4Department of Diagnostic Imaging and Nuclear Medicine, Kyoto University, Graduate School of Medicine, No. 54, ShogoinKawahara-cho, Sakyo-ku, Kyoto, Kyoto 606-8507, Japan

Correspondence should be addressed to Ryuichi Nishii

Received 12 September 2017; Revised 29 December 2017; Accepted 4 January 2018; Published 13 February 2018

Academic Editor: Chongzhao Ran

Copyright © 2018 Ryuichi Nishii et al. This is an open access article distributed under the Creative Commons Attribution License, which permits unrestricted use, distribution, and reproduction in any medium, provided the original work is properly cited.

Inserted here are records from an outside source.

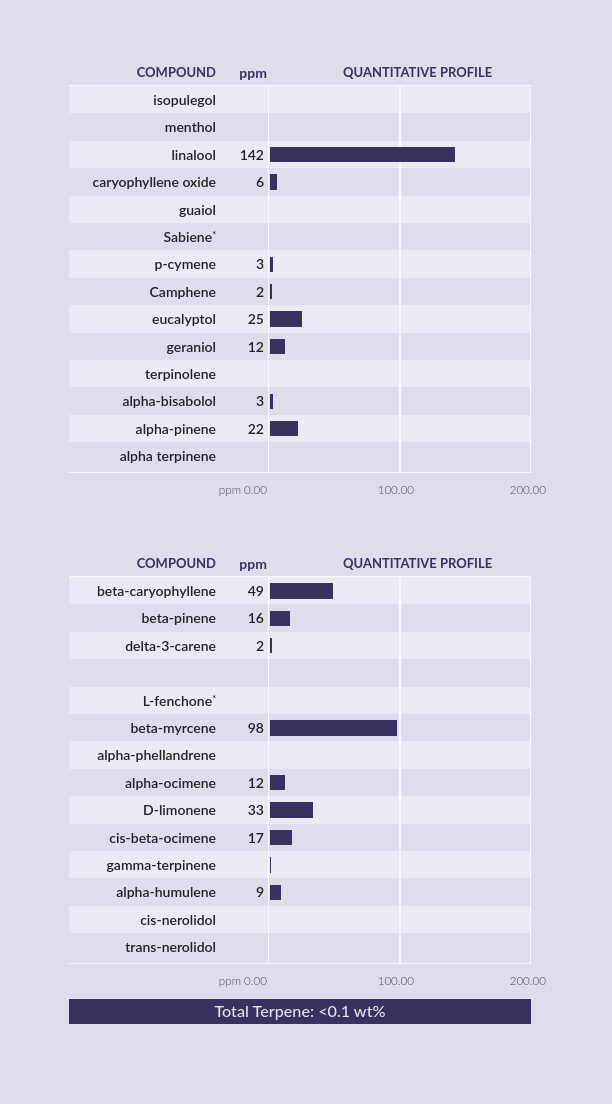
<!DOCTYPE html>
<html lang="en">
<head>
<meta charset="utf-8">
<title>Terpene profile</title>
<style>
:root {
  --page: #dfdcec;
  --stripe: #ebe9f4;
  --line: #f9f8fd;
  --indigo: #39325f;
  --ink: #232024;
  --axis: #4b4853;
}
* { box-sizing: border-box; margin: 0; padding: 0; }
html, body { width: 612px; height: 1104px; overflow: hidden; background: var(--page); }
body { font-family: Lato, "Open Sans", sans-serif; color: var(--ink); }
.report { display: flex; flex-direction: column; width: 612px; height: 1104px; padding: 60px 81px 0 69px; }
.chart { height: 491px; flex: none; }
.heading, .row { display: grid; grid-template-columns: 147px 48px 267px; }
.heading { height: 25px; line-height: 25px; font-size: 13px; font-weight: 700; color: var(--indigo); text-align: right; }
.heading .unit { font-size: 14px; padding-right: 0; transform: translateX(3px); }
.heading .profile { text-align: left; padding-left: 79px; white-space: nowrap; }
.rows { position: relative; height: 387.6px; border-top: 1.5px solid var(--line); border-bottom: 1.5px solid var(--line); }
.row { height: 27.4px; line-height: 28px; font-size: 14px; font-weight: 600; text-align: right; white-space: nowrap; }
.row:nth-child(odd) { background: var(--stripe); }
.row sup { font-size: 9px; line-height: 0; vertical-align: 4px; }
.plot { position: relative; z-index: 1; display: flex; align-items: center; padding-left: 5.5px; }
.bar { width: calc(var(--ppm) * 1.305px); height: 15.4px; background: var(--indigo); }
.gridlines { position: absolute; left: 199px; top: 0; bottom: 0; width: 263px; border: solid var(--line); border-width: 0 1.5px; }
.gridlines::after { content: ""; position: absolute; left: 130px; top: 0; bottom: 0; width: 1.5px; background: var(--line); }
.axis { display: grid; grid-template-columns: 198px 147px 132px; width: 477px; padding-top: 8px; line-height: 18px; font-size: 11.6px; font-weight: 300; text-align: right; color: var(--axis); }
.total { flex: none; height: 25px; margin-top: -42.6px; background: var(--indigo); color: #e6e3f2; font-size: 16.2px; font-weight: 500; line-height: 23px; text-align: center; }
</style>
</head>
<body>
<main class="report">
  <section class="chart">
    <div class="heading"><span>COMPOUND</span><span class="unit">ppm</span><span class="profile">QUANTITATIVE PROFILE</span></div>
    <div class="rows">
      <div class="row"><span>isopulegol</span></div>
      <div class="row"><span>menthol</span></div>
      <div class="row"><span>linalool</span><span>142</span><span class="plot"><i class="bar" style="--ppm:142"></i></span></div>
      <div class="row"><span>caryophyllene oxide</span><span>6</span><span class="plot"><i class="bar" style="--ppm:6"></i></span></div>
      <div class="row"><span>guaiol</span></div>
      <div class="row"><span>Sabiene<sup>*</sup></span></div>
      <div class="row"><span>p-cymene</span><span>3</span><span class="plot"><i class="bar" style="--ppm:3"></i></span></div>
      <div class="row"><span>Camphene</span><span>2</span><span class="plot"><i class="bar" style="--ppm:2"></i></span></div>
      <div class="row"><span>eucalyptol</span><span>25</span><span class="plot"><i class="bar" style="--ppm:25"></i></span></div>
      <div class="row"><span>geraniol</span><span>12</span><span class="plot"><i class="bar" style="--ppm:12"></i></span></div>
      <div class="row"><span>terpinolene</span></div>
      <div class="row"><span>alpha-bisabolol</span><span>3</span><span class="plot"><i class="bar" style="--ppm:3"></i></span></div>
      <div class="row"><span>alpha-pinene</span><span>22</span><span class="plot"><i class="bar" style="--ppm:22"></i></span></div>
      <div class="row"><span>alpha terpinene</span></div>
      <div class="gridlines"></div>
    </div>
    <div class="axis"><span>ppm 0.00</span><span>100.00</span><span>200.00</span></div>
  </section>
  <section class="chart">
    <div class="heading"><span>COMPOUND</span><span class="unit">ppm</span><span class="profile">QUANTITATIVE PROFILE</span></div>
    <div class="rows">
      <div class="row"><span>beta-caryophyllene</span><span>49</span><span class="plot"><i class="bar" style="--ppm:49"></i></span></div>
      <div class="row"><span>beta-pinene</span><span>16</span><span class="plot"><i class="bar" style="--ppm:16"></i></span></div>
      <div class="row"><span>delta-3-carene</span><span>2</span><span class="plot"><i class="bar" style="--ppm:2"></i></span></div>
      <div class="row"></div>
      <div class="row"><span>L-fenchone<sup>*</sup></span></div>
      <div class="row"><span>beta-myrcene</span><span>98</span><span class="plot"><i class="bar" style="--ppm:98"></i></span></div>
      <div class="row"><span>alpha-phellandrene</span></div>
      <div class="row"><span>alpha-ocimene</span><span>12</span><span class="plot"><i class="bar" style="--ppm:12"></i></span></div>
      <div class="row"><span>D-limonene</span><span>33</span><span class="plot"><i class="bar" style="--ppm:33"></i></span></div>
      <div class="row"><span>cis-beta-ocimene</span><span>17</span><span class="plot"><i class="bar" style="--ppm:17"></i></span></div>
      <div class="row"><span>gamma-terpinene</span><span></span><span class="plot"><i class="bar" style="--ppm:0.8"></i></span></div>
      <div class="row"><span>alpha-humulene</span><span>9</span><span class="plot"><i class="bar" style="--ppm:9"></i></span></div>
      <div class="row"><span>cis-nerolidol</span></div>
      <div class="row"><span>trans-nerolidol</span></div>
      <div class="gridlines"></div>
    </div>
    <div class="axis"><span>ppm 0.00</span><span>100.00</span><span>200.00</span></div>
  </section>
  <p class="total">Total Terpene: &lt;0.1 wt%</p>
</main>
</body>
</html>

Objective. We retrospectively analyzed activated BAT visualization on FDG-PET/CT in patients with various conditions and TH levels to clarify the relationships between visualization of BAT on FDG-PET/CT and the effect of TH. Methods. Patients who underwent clinical FDG-PET/CT were reviewed and we categorized patients into 5 groups: (i) thyroid hormone withdrawal (THW) group; (ii) recombinant human thyrotropin (rhTSH) group; (iii) hypothyroidism group; (iv) hyperthyroidism group; and (v) BAT group. A total of sixty-two FDG-PET/CT imaging studies in fifty-nine patients were performed. To compare each group, gender; age; body weight; serum TSH, FT3, and FT4 levels; and outside temperature were evaluated. Results. No significant visualization of BAT was noted in any of the images in the THW, rhTSH, hypothyroidism, and hyperthyroidism groups. All patients in the BAT group were in a euthyroid state. When the BAT-negative and BAT-positive patient groups were compared, it was noted that the minimum and maximum temperature on the day of the PET study and maximum temperature of the one day before the PET study were significantly lower in BAT-positive group than in all those of other groups. Conclusions. Elevated TSH condition before RIT, hyperthyroidism, or hypothyroidism did not significantly impact BAT visualization of clinical FDG-PET/CT images.